Exposure can be monitored by measuring urinary excretion of arsenic, which is present as arsenite (As3+) and arsenate (As5+) which are both highly toxic. When methylated to methylarsonic acid and dimethylarsinic acid their toxicity is substantially decreased. Arsenobetaine is a common species which is non-toxic and is present in the normal diet from fish and crustaceans. Another category of arsenic species, arsenosugars, which are present in some shellfish (e.g. oysters, mussels, clams) and in seaweed extract, break down in the body to give monomethylarsonic acid and dimethylarsinic acid. Therefore, on finding a high urine arsenic concentration it is not possible to distinguish between occupational exposure and a diet containing substantial amounts of shellfish. Limiting dietary intake of shellfish for about five days before urine measurement can be used to investigate raised urine arsenic concentrations. Alternatively speciation of the arsenic can be done.
Hair arsenic provides a more integrated measure of arsenic exposure, although this is also subject to external accumulation of arsenic from the environment.5
In some parts of the world (Bangladesh, Thailand, China) arsenic is found in levels up to 500 μg/L (WHO recommended limit = 0.05 μg/L) in drinking water taken from deep-bore wells. This has resulted in a large increase in cancer rates (especially skin cancer) and peripheral vascular disease causing gangrene.
Some non-Western traditional medicines may contain large quantities of arsenic and can be accessed over the internet, mainly from India.

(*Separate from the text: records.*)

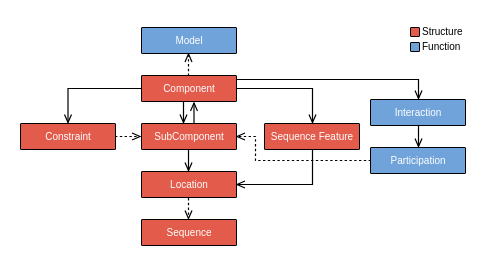
<!DOCTYPE html>
<html lang="en">
<head>
<meta charset="utf-8">
<title>Component data model</title>
<style>
:root {
  --structure: #e35b4b;
  --function: #70a3da;
  --line: #000;
  --label: #fff;
  --paper: #fff;
}
* { box-sizing: border-box; }
html, body { margin: 0; overflow: hidden; background: var(--paper); }
.diagram {
  position: relative;
  width: 489px;
  height: 267px;
  overflow: hidden;
  background: var(--paper);
  font: 10px/12px "Liberation Sans", Arial, sans-serif;
}
.connectors { position: absolute; inset: 0; display: block; }
.connectors path { fill: none; stroke: var(--line); stroke-width: 1.2; }
.connectors .dashed { stroke-dasharray: 2.4 2.4; }
.node {
  position: absolute;
  left: var(--x);
  top: var(--y);
  width: 96px;
  height: 27px;
  display: flex;
  align-items: center;
  justify-content: center;
  border: 1px solid var(--line);
  border-radius: 1px;
  color: var(--label);
  white-space: nowrap;
}
.structure { background: var(--structure); }
.function { background: var(--function); }
.legend {
  position: absolute;
  left: 410px;
  top: 24px;
  margin: 0;
  padding: 0;
  list-style: none;
  display: grid;
  row-gap: 0;
  color: var(--line);
}
.legend li { display: flex; align-items: center; gap: 2px; height: 15px; }
.swatch { width: 10px; height: 10px; border: 1px solid var(--line); border-radius: 1px; }
</style>
</head>
<body>
<main class="diagram">
  <svg class="connectors" width="489" height="267" viewBox="0 0 489 267" aria-hidden="true">
    <defs>
      <marker id="arrow" markerUnits="userSpaceOnUse" markerWidth="12" markerHeight="10" refX="9" refY="5" orient="auto">
        <path d="M1 1.5 L9 5 L1 8.5"/>
      </marker>
    </defs>
    <g marker-end="url(#arrow)">
      <path class="dashed" d="M188.5 76V54"/>
      <path d="M141 88.5H68V122.5"/>
      <path d="M183.5 102V122.5"/>
      <path d="M194 124V103"/>
      <path d="M236 88.5H312.5V122.5"/>
      <path d="M236 79.5H418.5V98.5"/>
      <path d="M418.5 126V146.5"/>
      <path class="dashed" d="M115 136.5H140"/>
      <path class="dashed" d="M371 160.5H255.5V136.5H237"/>
      <path d="M312.5 150V184.5H237"/>
      <path d="M188.5 150V170.5"/>
      <path class="dashed" d="M188.5 198V218.5"/>
    </g>
  </svg>

  <div class="node function" style="--x:141px;--y:27px">Model</div>
  <div class="node structure" style="--x:141px;--y:75px">Component</div>
  <div class="node structure" style="--x:20px;--y:123px">Constraint</div>
  <div class="node structure" style="--x:141px;--y:123px">SubComponent</div>
  <div class="node structure" style="--x:264px;--y:123px">Sequence Feature</div>
  <div class="node function" style="--x:370px;--y:99px">Interaction</div>
  <div class="node function" style="--x:370px;--y:147px">Participation</div>
  <div class="node structure" style="--x:141px;--y:171px">Location</div>
  <div class="node structure" style="--x:141px;--y:219px">Sequence</div>

  <ul class="legend">
    <li><span class="swatch structure"></span>Structure</li>
    <li><span class="swatch function"></span>Function</li>
  </ul>
</main>
</body>
</html>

Acute arsenic poisoning may result in abdominal pain, weakness and trembling. Longer-term poisoning may cause skin complaints and skin and liver cancer.6,7
Sample Requirements and Reference Ranges for Arsenic
|Sample Type||Hair, urine (random)|
Urine: universal container
Hair: sealable plastic bag*
|Precautions||Urine: exclude seafood from diet for 5 days prior to sampling.|
Urine: 1 mL**
Hair: A bundle of hair about the length and half the thickness of a cocktail stick.
Urine arsenic: < 30 nmol/mmol creatinine (STEMDRL derived)
Hair arsenic: < 0.15 µg/g 8
|Mean Turnaround time||Urine: 5.5 days|
|Method||Inductively coupled plasma mass spectrometry|
Urine: Traceable to reference material produced in accordance with EN ISO 17511:2003 “In vitro diagnostic medical devices. Measurement of quantities in biological samples. Metrological traceability of values assigned to calibrators and control materials” and reference materials with values determined by reference laboratories.
Hair: Traceable to certified reference material ERM DB001.
|Intermediate Precision (CV)||See this page for latest data|
|Measurement Uncertainty, U||See this page for latest data|
|Analytical Goals (CV)||See this page for latest data|
Urine: UK NEQAS, Guildford (once per month)
Hair: Quebec Multi-Element Quality Assessment Scheme (3 times per year)
* A lock of hair, cut close to the scalp and about the thickness of a cocktail stick is required. Hair should be collected into a sealable plastic bag ideally with the lock tied to maintain its integrity. It is easiest to tie the lock at the root end before it is cut. To assess recent exposure, a section of hair close to the cut end is analysed. If the suspected date of exposure is in the past please indicate on the request form the approximate date; we will then analyse the appropriate section of hair based on the mean growth rate of hair of around 10.6 mm/month.
** Absolute minimum volume; this volume is insufficient to carry out repeat analysis if analysis fails.